- Chinesisches Roulette (Chinese Roulette, Rainer Werner Fassbinder, West Germany/France, 1976)
- Best of the MIFF Shorts
- Un lac (A Lake, Philippe Grandrieux, France, 2008)
In some respects, I feel similarly towards Fassbinder as I do towards Godard. Other than Ali: Fear Eats the Soul, little of Fassbinder's work touches me and - like Godard's films - feels designed to remain distant. Chinese Roulette is unmistakably Fassbinder: the melodrama, the score, the sexual innuendo, the camp undertones.
Anna Karina's role demands little of her. She plays the husband's mistress and speaks a few words of German here and there. As in Godard's films, it appears her role is little more than window-dressing, pretty as she is.
The film encapsulates an era, and is fascinating in that context. The story is a bit of a romp and enjoyable enough. Like Godard, I don't feel I know enough about Fassbinder's intent to discuss the film further, but am happy to be enlightened by others. I enjoyed the film, but it was nothing special.
Best of the MIFF Shorts
I didn't realise that this session was largely taken up by the awards ceremony, so we only got to see six shorts:
- Instead of Abracadabra
A Swedish comedy (with a zany sense of humour guaranteed to appeal to Australian audiences) about a young layabout whose amateur magic shows sometimes put relatives in hospital.
- Next Floor
The silent era styeled credits preface a film without dialogue. The visuals recall any number of gothic horror films and the style is almost Greenaway.
- Two Men
A simple premise is explored in a novel fashion, a kind of what-if, indigenous style.
- Necessary Games
I can't say I'm a big fan for experimental cinema, though this one is intriguing.
- The Cat Piano
Inventive, entertaining, film noir with a voiceover by Nick Cave - how could you go wrong?
The animation does an excellent job of making a dark subject accessible.
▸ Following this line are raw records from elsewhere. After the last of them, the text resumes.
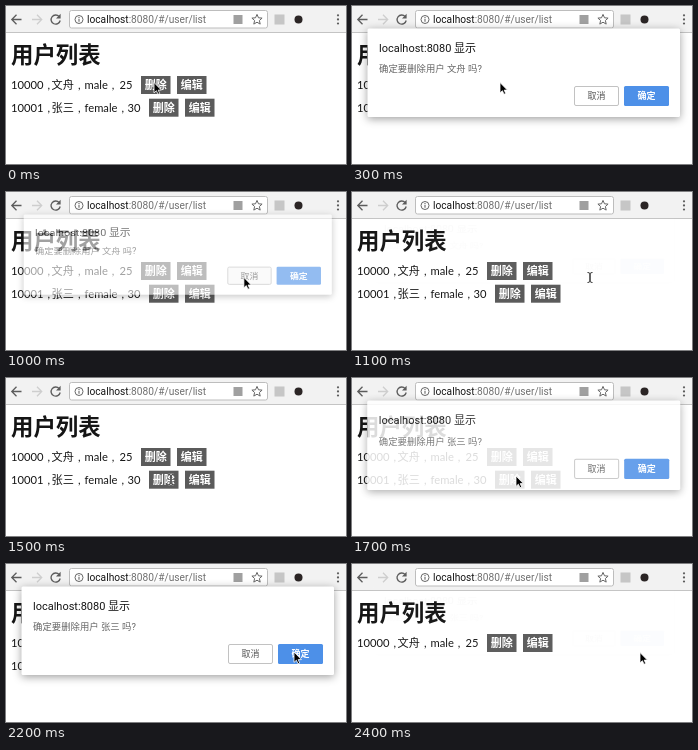
Write an HTML page that moves like this. It is 340 by 158 pixels and loops after 2500 ms.

```html
<!DOCTYPE html>
<html lang="zh-CN">
<head>
<meta charset="utf-8">
<title>用户列表</title>
<style>
  html, body { margin: 0; width: 100%; height: 100%; overflow: hidden; background: #fff; }
  svg { display: block; width: 340px; height: 158px; }
  text { font-family: Lato, "Noto Sans CJK SC", "Noto Sans CJK", sans-serif; font-size: 11px; fill: #151515; }
  .ui { font-family: Roboto, "Noto Sans CJK SC", "Noto Sans CJK", sans-serif; }
  .row { font-size: 11.2px; word-spacing: 1.2px; }
  .mid { text-anchor: middle; }
  .bold { font-weight: 700; }
  #panel { filter: drop-shadow(0 2px 4px rgba(0, 0, 0, .38)); }
</style>
</head>
<body>
<svg viewBox="0 0 340 158">
  <rect width="340" height="158" fill="#fff"/>
  <g id="page">
    <text class="bold" x="5" y="57" style="font-size:22.4px">用户列表</text>
  </g>

  <g id="toolbar">
    <rect width="340" height="26" fill="#f2f2f2"/>
    <path d="M0 26.5H340" stroke="#c4c4c4"/>
    <g fill="none" stroke="#5c5c5c" stroke-width="1.3">
      <path d="M15.5 13.5H6M10.5 8.7 5.8 13.5 10.5 18.3"/>
      <path d="M26 13.5H35.5M31 8.7 35.7 13.5 31 18.3" stroke="#cecece"/>
      <path d="M53.2 10.6A4.6 4.6 0 1 0 54.2 14.5"/>
    </g>
    <path d="M54.6 7.8V12.4H50Z" fill="#5c5c5c"/>
    <rect x="63.5" y="4.5" width="198" height="17.5" rx="2" fill="#fff" stroke="#bdbdbd"/>
    <circle cx="73" cy="13.5" r="4" fill="none" stroke="#666"/>
    <path d="M73 12.7V15.8M73 11V12" stroke="#666" stroke-width="1.1"/>
    <text class="ui" x="81" y="17" style="font-size:10.2px">localhost<tspan fill="#707070">:8080/#/user/list</tspan></text>
    <rect x="227.5" y="9" width="9" height="9" fill="#a0a0a0"/>
    <path d="M251 8.4 252.5 11.8 256.1 12.1 253.4 14.5 254.2 18.1 251 16.2 247.8 18.1 248.6 14.5 245.9 12.1 249.5 11.8Z" fill="none" stroke="#666"/>
    <rect x="268.5" y="8.5" width="10" height="10" fill="#c6c6c6"/>
    <circle cx="292.5" cy="13.5" r="4" fill="#2b2525"/>
    <g fill="#5c5c5c">
      <circle cx="332" cy="9.3" r="1.1"/><circle cx="332" cy="13.4" r="1.1"/><circle cx="332" cy="17.5" r="1.1"/>
    </g>
  </g>

  <g id="dialog">
    <rect id="panel" x="15.5" y="22.5" width="312.5" height="88.5" rx="1.5" fill="#fff"/>
    <text class="ui" x="27" y="46">localhost:8080 显示</text>
    <text class="ui" id="ask" x="27" y="66" style="font-size:9.4px;fill:#666"></text>
    <rect id="cancel" x="222.5" y="80.5" width="44" height="19" rx="1.5" stroke="#c2c2c2"/>
    <text class="mid" x="244.5" y="93.4" style="font-size:9px;fill:#555">取消</text>
    <rect x="272" y="80" width="45" height="20" rx="1.5" fill="#4d90e8"/>
    <text class="mid bold" x="294.5" y="93.4" style="font-size:9px;fill:#fff">确定</text>
  </g>

  <g id="pointer">
    <path id="arrow" d="M0 0V10.4L2.4 8.2 4 11.8 5.7 11 4.2 7.6H7.4Z" fill="#000" stroke="#fff" stroke-width=".8"/>
    <g id="beam" fill="none">
      <path d="M-2.5-5Q0-5 0-3.6V3.6Q0 5-2.5 5M2.5-5Q0-5 0-3.6V3.6Q0 5 2.5 5" stroke="#fff" stroke-width="2" opacity=".6"/>
      <path d="M-2.5-5Q0-5 0-3.6V3.6Q0 5-2.5 5M2.5-5Q0-5 0-3.6V3.6Q0 5 2.5 5" stroke="#333"/>
    </g>
  </g>
</svg>
<script>
const LOOP = 2500, STEP = 100;
const $ = id => document.getElementById(id);
const show = (id, on) => $(id).setAttribute('display', on ? 'inline' : 'none');

const button = (x, y, label) => `
  <rect x="${x}" y="${y}" width="29.5" height="18" fill="#5b5b5b"/>
  <text class="mid bold" x="${x + 14.75}" y="${y + 13}" style="fill:#fff">${label}</text>`;

const row = (id, y, user) => `<g id="${id}">
  <text class="row" x="5" y="${y + 13}">${user.no} ,<tspan x="45.5">${user.name} ,</tspan><tspan x="78.5">${user.sex} ,</tspan><tspan x="${user.ageX}">${user.age}</tspan></text>
  ${button(user.ageX + 21.5, y, '删除')}${button(user.ageX + 57.5, y, '编辑')}</g>`;

const users = [
  { no: 10000, name: '文舟', sex: 'male', age: 25, ageX: 113.5 },
  { no: 10001, name: '张三', sex: 'female', age: 30, ageX: 121.5 }
];
$('page').insertAdjacentHTML('beforeend', users.map((u, i) => row('row' + i, 70 + i * 22.7, u)).join(''));

// Keys are [time, ...values]; values ease between neighbouring keys.
const path = [
  [300, 148, 76.5], [700, 237, 84.5], [1100, 238, 85.5], [1500, 165, 101.5],
  [1600, 164, 98], [1800, 164, 98], [2200, 288, 88], [2400, 288, 88.5]
];

// The dialog pops in with a slight overshoot and folds up towards its top edge.
const popIn = t => [[t - 100, 0, 0], [t, .85, -.05], [t + 100, 1, 0]];
const foldUp = t => [[t - 100, 1, 0], [t, .6, .4], [t + 100, .015, 1], [t + 200, 0, 1]];
const sheet = [...popIn(200), ...foldUp(1000), ...popIn(1700), ...foldUp(2300)];

// Hand-like easing: quick start, longer settling.
function ease(u) {
  const v = u ** .8;
  return v * v * (3 - 2 * v);
}

function at(keys, t) {
  const i = keys.findIndex(k => k[0] >= t);
  if (i < 1) return keys[i ? keys.length - 1 : 0].slice(1);
  const a = keys[i - 1], b = keys[i];
  const e = ease((t - a[0]) / (b[0] - a[0]));
  return a.slice(1).map((v, n) => v + (b[n + 1] - v) * e);
}

function draw(ms) {
  const t = Math.floor(ms % LOOP / STEP) * STEP;
  const [x, y] = at(path, t), [alpha, fold] = at(sheet, t);
  const second = t >= 1500;

  show('row1', t < 2400);
  show('dialog', alpha > 0);
  $('dialog').setAttribute('opacity', alpha);
  $('dialog').setAttribute('transform',
    `translate(172 22) scale(${1 - .035 * fold} ${1 - .23 * fold}) translate(-172 -22)`);
  $('ask').textContent = `确定要删除用户 ${users[+second].name} 吗?`;
  $('cancel').setAttribute('fill', t >= 700 && t <= 1000 ? '#f7f7f7' : '#fff');

  const beam = t >= 1100 && t <= 1500;
  show('beam', beam);
  show('arrow', !beam);
  $('pointer').setAttribute('transform', `translate(${x} ${y})`);
}

const start = performance.now();
function tick() {
  draw(performance.now() - start);
  requestAnimationFrame(tick);
}
tick();
</script>
</body>
</html>
```
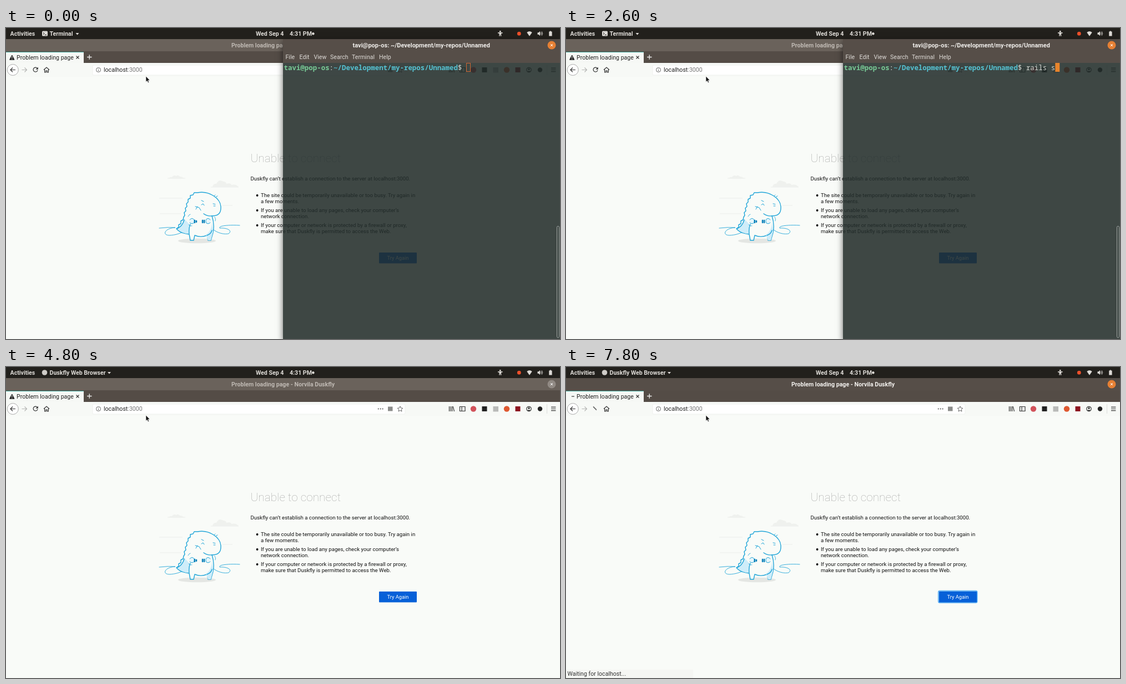
An HTML page that plays this animation: 998 by 561 pixels, repeating every 8 s.

```html
<!DOCTYPE html>
<html lang="en">
<head>
<meta charset="utf-8">
<title>Starting a local server</title>
<style>
html, body { margin: 0; width: 998px; height: 561px; overflow: hidden; background: #f9fbf8; }
svg { position: absolute; left: 0; top: 0; display: block; }
text { font-family: Roboto, sans-serif; font-size: 10.6px; white-space: pre; }
.b { font-weight: 700; }
.bar text { font-size: 10.6px; font-weight: 700; fill: #dedbd7; }
.page text { font-size: 9.65px; fill: #111; }
.page .h1 { font-size: 20.8px; font-weight: 200; fill: #a9aaa8; }
.line { fill: none; stroke: #333; stroke-width: 1.2; }
.fine { stroke: #555; stroke-width: .9; }
.mid { text-anchor: middle; }

.term { position: absolute; left: 499px; top: 20px; width: 499px; height: 541px;
  box-shadow: 0 4px 11px rgba(0,0,0,.6); }
.screen { position: absolute; inset: 43px 0 0; background: rgba(34,44,42,.87); }
pre { position: absolute; left: 1.5px; top: 43.7px; margin: 0; color: #d6d9d4;
  font: 12.44px/15.57px 'Noto Sans Mono', monospace; }
.user { color: #78cb96; font-weight: 700; }
.path { color: #55c3d3; font-weight: 700; }
.typed { display: inline-block; height: 15.57px; overflow: hidden; vertical-align: top; }
.hollow, .block { position: absolute; left: 330px; top: 43.4px; width: 8px; height: 16px; box-sizing: border-box; }
.hollow { border: 1px solid #cf6531; }
.block { background: #e8842c; }
.scroll { position: absolute; right: 1px; top: 337px; width: 5px; height: 202px;
  box-sizing: border-box; border: 1px solid #a3a8a5; border-radius: 2.5px; }

.term, .user-app, .web-app, .hollow, .block, .typed, .boot, .ready,
.head, .title, .close, .ring, .idle, .busy, .status, .dash, .slash {
  animation: 8s step-end infinite; }
.term, .user-app { animation-name: until-switch; }
.web-app { animation-name: from-switch; }
.hollow { animation-name: hollow; }
.block { animation-name: block; }
.typed { animation-name: type; }
.boot { animation-name: boot; }
.ready { animation-name: ready; }
.head { animation-name: head; }
.title { animation-name: title; }
.close { animation-name: close; }
.ring { animation-name: ring; }
.idle { animation-name: idle; }
.busy { animation-name: busy; }
.status { animation-name: status; }
.dash { animation-name: dash; }
.slash { animation-name: slash; }

@keyframes until-switch { 0% { opacity: 1 } 60%, 100% { opacity: 0 } }
@keyframes from-switch { 0% { opacity: 0 } 60%, 100% { opacity: 1 } }
@keyframes hollow { 0% { opacity: 1 } 2.5%, 100% { opacity: 0 } }
@keyframes type {
  0% { width: 0 } 17.5% { width: 2ch } 20% { width: 3ch } 22.5% { width: 4ch }
  25% { width: 5ch } 27.5% { width: 6ch } 32.5%, 100% { width: 7ch }
}
@keyframes block {
  0% { opacity: 0; transform: none }
  2.5% { opacity: 1; transform: none }
  7.5% { opacity: 0; transform: none }
  15% { opacity: 1; transform: none }
  17.5% { opacity: 1; transform: translateX(14.9px) }
  20% { opacity: 1; transform: translateX(22.4px) }
  22.5% { opacity: 1; transform: translateX(29.9px) }
  25% { opacity: 1; transform: translateX(37.3px) }
  27.5% { opacity: 1; transform: translateX(44.8px) }
  32.5% { opacity: 1; transform: translateX(52.3px) }
  40% { opacity: 1; transform: translate(-328.7px, 15.6px) }
  45% { opacity: 1; transform: translate(-328.7px, 62.3px) }
  47.5% { opacity: 1; transform: translate(-328.7px, 155.7px) }
  55% { opacity: 0; transform: translate(-328.7px, 155.7px) }
  57.5%, 100% { opacity: 1; transform: translate(-328.7px, 155.7px) }
}
@keyframes boot { 0% { opacity: 0 } 45%, 100% { opacity: 1 } }
@keyframes ready { 0% { opacity: 0 } 47.5%, 100% { opacity: 1 } }
@keyframes head { 0% { fill: #6a625b } 62.5%, 100% { fill: #564e48 } }
@keyframes title { 0% { fill: #bfb9b3 } 62.5%, 100% { fill: #f3f1ee } }
@keyframes close { 0% { fill: #918a84 } 62.5%, 100% { fill: #e68034 } }
@keyframes ring { 0% { opacity: 0 } 65%, 100% { opacity: 1 } }
@keyframes idle { 0% { opacity: 1 } 92.5%, 100% { opacity: 0 } }
@keyframes busy { 0% { opacity: 0 } 92.5%, 100% { opacity: 1 } }
@keyframes status { 0% { opacity: 0 } 95%, 100% { opacity: 1 } }
@keyframes dash { 0% { transform: translateX(-4px) } 95% { transform: translateX(-2px) } 97.5%, 100% { transform: none } }
@keyframes slash { 0% { transform: scale(.4) } 95% { transform: scale(.7) } 97.5%, 100% { transform: none } }
</style>
</head>
<body>
<svg width="998" height="561" viewBox="0 0 998 561">
  <rect width="998" height="561" fill="#f9fbf8"/>

  <!-- Window frame and tabs -->
  <rect class="head" y="20" width="998" height="23" fill="#6a625b"/>
  <rect y="42" width="998" height="21" fill="#544c46"/>
  <text class="title b mid" x="499" y="34.5">Problem loading page - Norvila Duskfly</text>
  <circle class="close" cx="983" cy="31" r="7.5"/>
  <path d="M981 29l4 4m0-4l-4 4" stroke="#fff"/>
  <path d="M0 43h140v20H0z" fill="#f6f8f5"/>
  <path d="M0 43h140v1H0z" fill="#45aaa0"/>
  <path class="idle" d="M10.8 49l4.2 8.2H6.6z" fill="#222" stroke="#222" stroke-linejoin="round"/>
  <path class="idle" d="M10.8 51v3.4m0 1v1.2" stroke="#fff"/>
  <g class="busy"><path class="dash" d="M10 53h5" stroke="#444" stroke-width="1.3"/></g>
  <text x="19" y="56.7" fill="#222">Problem loading page</text>
  <path d="M126.5 50.5l5 5m0-5l-5 5" class="line"/>
  <path d="M146 52.5h8.5m-4.25-4.25v8.5" stroke="#eee" stroke-width="1.3"/>

  <!-- Toolbar -->
  <rect y="63" width="998" height="25" fill="#f7f9f6"/>
  <rect x="156" y="67" width="563" height="18" rx="2" fill="#fff" stroke="#eff1ee"/>
  <circle cx="12.3" cy="75.5" r="10" fill="#fff" stroke="#aaa"/>
  <path class="line" d="M17 75.5H8m4-4l-4 4 4 4"/>
  <path class="line" d="M28.5 75.5h9m-4-4l4 4-4 4" style="stroke:#b5b6b4"/>
  <g class="idle"><path class="line" d="M56 72.4a4 4 0 1 0 1 3.8"/><path d="M57.8 70.5v4.3h-4.3z" fill="#333"/></g>
  <g class="busy" transform="translate(52 74.5)"><path class="slash line" d="M-3-3l6 6"/></g>
  <path class="line" d="M68 75.5l5-4.5 5 4.5M69.6 75v5h2.3v-3h2.2v3h2.3v-5"/>
  <circle class="line fine" cx="166.5" cy="75.5" r="4"/>
  <path d="M166.5 73v1m0 1v3" stroke="#777"/>
  <text x="176" y="79.2" fill="#222">localhost<tspan fill="#777">:3000</tspan></text>
  <g fill="#555"><circle cx="670.8" cy="75.5" r="1.1"/><circle cx="674.7" cy="75.5" r="1.1"/><circle cx="678.6" cy="75.5" r="1.1"/></g>
  <rect x="688" y="71.5" width="8.5" height="8" fill="#8b8c8a"/>
  <path class="line fine" d="M710 70.8l1.4 3.1 3.4.4-2.5 2.4.7 3.4-3-1.8-3 1.8.7-3.4-2.5-2.4 3.4-.4z"/>
  <path class="line" d="M798.5 71v9m2.6-9v9m2.6-9v9m1.5-8.8l2.3 8.8"/>
  <path class="line" d="M817.5 71.5h9.5v8h-9.5zm3.6 0v8"/>
  <circle cx="842" cy="75.5" r="5.2" fill="#d2525b"/>
  <rect x="857.5" y="71" width="9" height="9" fill="#222"/>
  <rect x="877.5" y="71" width="9.5" height="9.5" fill="#b9bab8"/>
  <circle cx="902" cy="75.5" r="5.2" fill="#df5830"/>
  <rect x="917.5" y="71" width="9" height="9" fill="#8d1420"/>
  <circle class="line" cx="942" cy="75.5" r="4.2"/><circle cx="942" cy="74.2" r="1.7" fill="#333"/>
  <path d="M939 77.5h6l-1.5 1.8h-3z" fill="#333"/>
  <circle cx="962" cy="75.5" r="4.2" fill="#222"/>
  <path d="M974.5 67v17" stroke="#dcdddb"/>
  <path class="line" d="M982 72.4h8.4m-8.4 3.1h8.4m-8.4 3.1h8.4"/>

  <!-- Illustration -->
  <path d="M291 271h32M276 307h42M277 335h38M369 287h50M390 320h18" stroke="#eceeeb" fill="none"/>
  <path d="M293 272q2-4 6-3 3-5 8-2 3-3 6 1 5 0 8 4zM372 287q1-7 7-6 4-9 13-4 4 0 5 4 8-2 9 2 9-2 13 4z" fill="#eff1ee"/>
  <ellipse cx="344" cy="384" rx="34" ry="4.3" fill="#e4e6e3"/>
  <g fill="none" stroke="#20a5d8" stroke-width="1.4" stroke-linejoin="round" stroke-linecap="round">
    <path d="M276 361q16-2 29-1c-19 1-25 14-10 14 18-1 35-9 39-24M421 356c-15-1-39 0-36 5 12-1 24 4 16 10-14 3-34-7-39-22" stroke-width=".9"/>
    <path d="M345 297c20-4 43 10 42 28 0 11-8 14-16 14 3 9 4 20 2 30l-4 14h-5l-2-9c-7 3-15 3-22 0l-2 9h-6l-2-11c-10-1-19-5-23-10l4-3v-4l4-2 0-5 4-2 1-5 2-3-1-5 3-3-1-5 3-3-1-5 3-3 0-5 4-2 0-5 5-1 2-4z" fill="#f9fbf8"/>
    <path d="M322 345q-4 12-14 17 9 9 22 9l1-16zM371 347c1 12-4 22-11 26l4 10h5l4-15z" fill="#cfedf9" stroke="none"/>
    <path d="M330 371q-1-10 2-17m-24 8q10-4 13-16M362 374q7-2 9-9M356 335q7 5 15 4"/>
    <path d="M352 311l4 2m-4 6l3-2 2 3m16-3l4 1m-3 3h3m-36 1l7 2 3 5m-9-2l3-5M375 303l2-2m1 4l3-2" stroke-width="1"/>
    <path d="M331 346q4-5 8 0v5q-4 4-8 0m37-5q-4-5-8 0v5q4 4 8 0" fill="#e7f6fb" stroke-width="1"/>
    <path d="M340 347v4m3-3v2m11-3v4m3-4v4" stroke="#087fb9" stroke-width="2.4"/>
    <path d="M328 340q2-4 4-4m-3 19q3 3 6 2M376 341q3 4 1 7" stroke-width=".8"/>
  </g>

  <!-- Error text -->
  <g class="page">
    <text class="h1" x="440.5" y="242">Unable to connect</text>
    <text x="440.5" y="275">Duskfly can’t establish a connection to the server at localhost:3000.</text>
    <text x="459" y="305">The site could be temporarily unavailable or too busy. Try again in</text>
    <text x="459" y="316">a few moments.</text>
    <text x="459" y="332">If you are unable to load any pages, check your computer’s</text>
    <text x="459" y="343">network connection.</text>
    <text x="459" y="359">If your computer or network is protected by a firewall or proxy,</text>
    <text x="459" y="370">make sure that Duskfly is permitted to access the Web.</text>
    <circle cx="452.6" cy="302" r="1.9"/><circle cx="452.6" cy="329" r="1.9"/><circle cx="452.6" cy="356" r="1.9"/>
    <g class="ring" fill="none">
      <rect x="670" y="403" width="71.5" height="23" rx="3" stroke="#c3e3fa"/>
      <rect x="671" y="404" width="69.5" height="21" rx="2" stroke="#46a3f0" stroke-width="1.4"/>
    </g>
    <rect x="672" y="405" width="68" height="19.5" rx="1" fill="#0760d8"/>
    <text class="mid" x="706" y="418" style="fill:#fff;font-size:9.3px">Try Again</text>
  </g>
  <g class="status">
    <rect y="546" width="229" height="15" fill="#f5f6f3"/>
    <text x="2.5" y="557.2" fill="#333">Waiting for localhost...</text>
  </g>

  <!-- Desktop bar -->
  <g class="bar">
    <rect width="998" height="20" fill="#22201c"/>
    <text x="7.5" y="13.8">Activities</text>
    <g class="user-app">
      <rect x="65" y="5.5" width="10" height="9" rx="1.5" fill="#dedbd7"/>
      <path d="M67 8l2 2-2 2m3 .3h3" fill="none" stroke="#22201c"/>
      <text x="78.5" y="13.8">Terminal</text>
      <path d="M125.5 9h6l-3 3.4z" fill="#dedbd7"/>
    </g>
    <g class="web-app">
      <circle cx="69.5" cy="10" r="4.8" fill="#cfccc8"/>
      <text x="78.5" y="13.8">Duskfly Web Browser</text>
      <path d="M183 9h6l-3 3.4z" fill="#dedbd7"/>
    </g>
    <text x="450" y="13.8">Wed Sep 4</text>
    <text x="511" y="13.8">4:31 PM</text>
    <g fill="#dedbd7">
      <circle cx="553.3" cy="10.2" r="2.3"/>
      <circle cx="890.3" cy="6.2" r="1.5"/>
      <path d="M886 8h8.6v1.4l-2.6.4.3 5h-1.3l-.4-3h-.6l-.4 3h-1.3l.3-5-2.6-.4z"/>
      <path d="M938.3 8q4.7-4 9.4 0l-4.7 6.8z"/>
      <path d="M957.5 8.3h2l2.7-2.6v8.6l-2.7-2.6h-2z"/>
      <path d="M978.2 6.6h1.4V5.4h2.4v1.2h1.6v8h-5.4z"/>
    </g>
    <path d="M963.6 8q1.5 2 0 4m1.5-5.7q3 3.7 0 7.4" fill="none" stroke="#dedbd7"/>
    <circle cx="924.3" cy="10.2" r="3.4" fill="#ed4f2a"/>
  </g>

  <path d="M252 87v10.2l2.3-2 1.7 3.6 1.6-.8-1.6-3.4 3.1-.2z" fill="#111" stroke="#fff" stroke-width=".6"/>
</svg>

<div class="term">
  <div class="screen"></div>
  <svg width="499" height="43" viewBox="499 20 499 43">
    <rect x="499" y="20" width="499" height="43" fill="#564e48"/>
    <text class="b mid" x="748.3" y="34.5" fill="#f0eeeb" style="font-size:11px">tavi@pop-os: ~/Development/my-repos/Unnamed</text>
    <circle cx="983" cy="31" r="7.5" fill="#e68034"/>
    <path d="M981 29l4 4m0-4l-4 4" stroke="#fff"/>
    <g fill="#dfdcd8">
      <text x="503.5" y="56.2">File</text>
      <text x="528.5" y="56.2">Edit</text>
      <text x="554.5" y="56.2">View</text>
      <text x="584" y="56.2">Search</text>
      <text x="623" y="56.2">Terminal</text>
      <text x="672" y="56.2">Help</text>
    </g>
  </svg>
  <div class="hollow"></div>
  <div class="block"></div>
<pre><span class="user">tavi@pop-os</span>:<span class="path">~/Development/my-repos/Unnamed</span>$ <span class="typed">rails s</span>
<span class="boot">=&gt; Booting Puma
=&gt; Rails 5.2.3 application starting in development
=&gt; Run `rails server -h` for more startup options</span>
<span class="ready">Puma starting in single mode...
* Version 3.12.1 (ruby 2.6.3-p62), codename: Llamas in Pajamas
* Min threads: 5, max threads: 5
* Environment: development
* Listening on tcp://localhost:3000
Use Ctrl-C to stop</span></pre>
  <div class="scroll"></div>
</div>
</body>
</html>
```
Who'd have thought that the terrible things described are taking place today?
"It's like sticking knitting needles into your eyes" is how one walk-out described this film to me, though I found it captivating. I just had to capture that response, which I find amusing, and fair enough. I noticed quite a number of walk-outs and I don't blame any of them.
A Lake is a difficult film: the hand-held camera has a tendency at times to replicate the experience of the epileptic protagonist. There's not a whole lot happening. Our man cuts down trees in the snow. The visuals are staggeringly beautiful. His fits are increasing in frequency, which he reveals to his sister (with whom he has a sexual fixation), but not his mother.
The film is dark, brooding and again, difficult. Yet somehow compelling.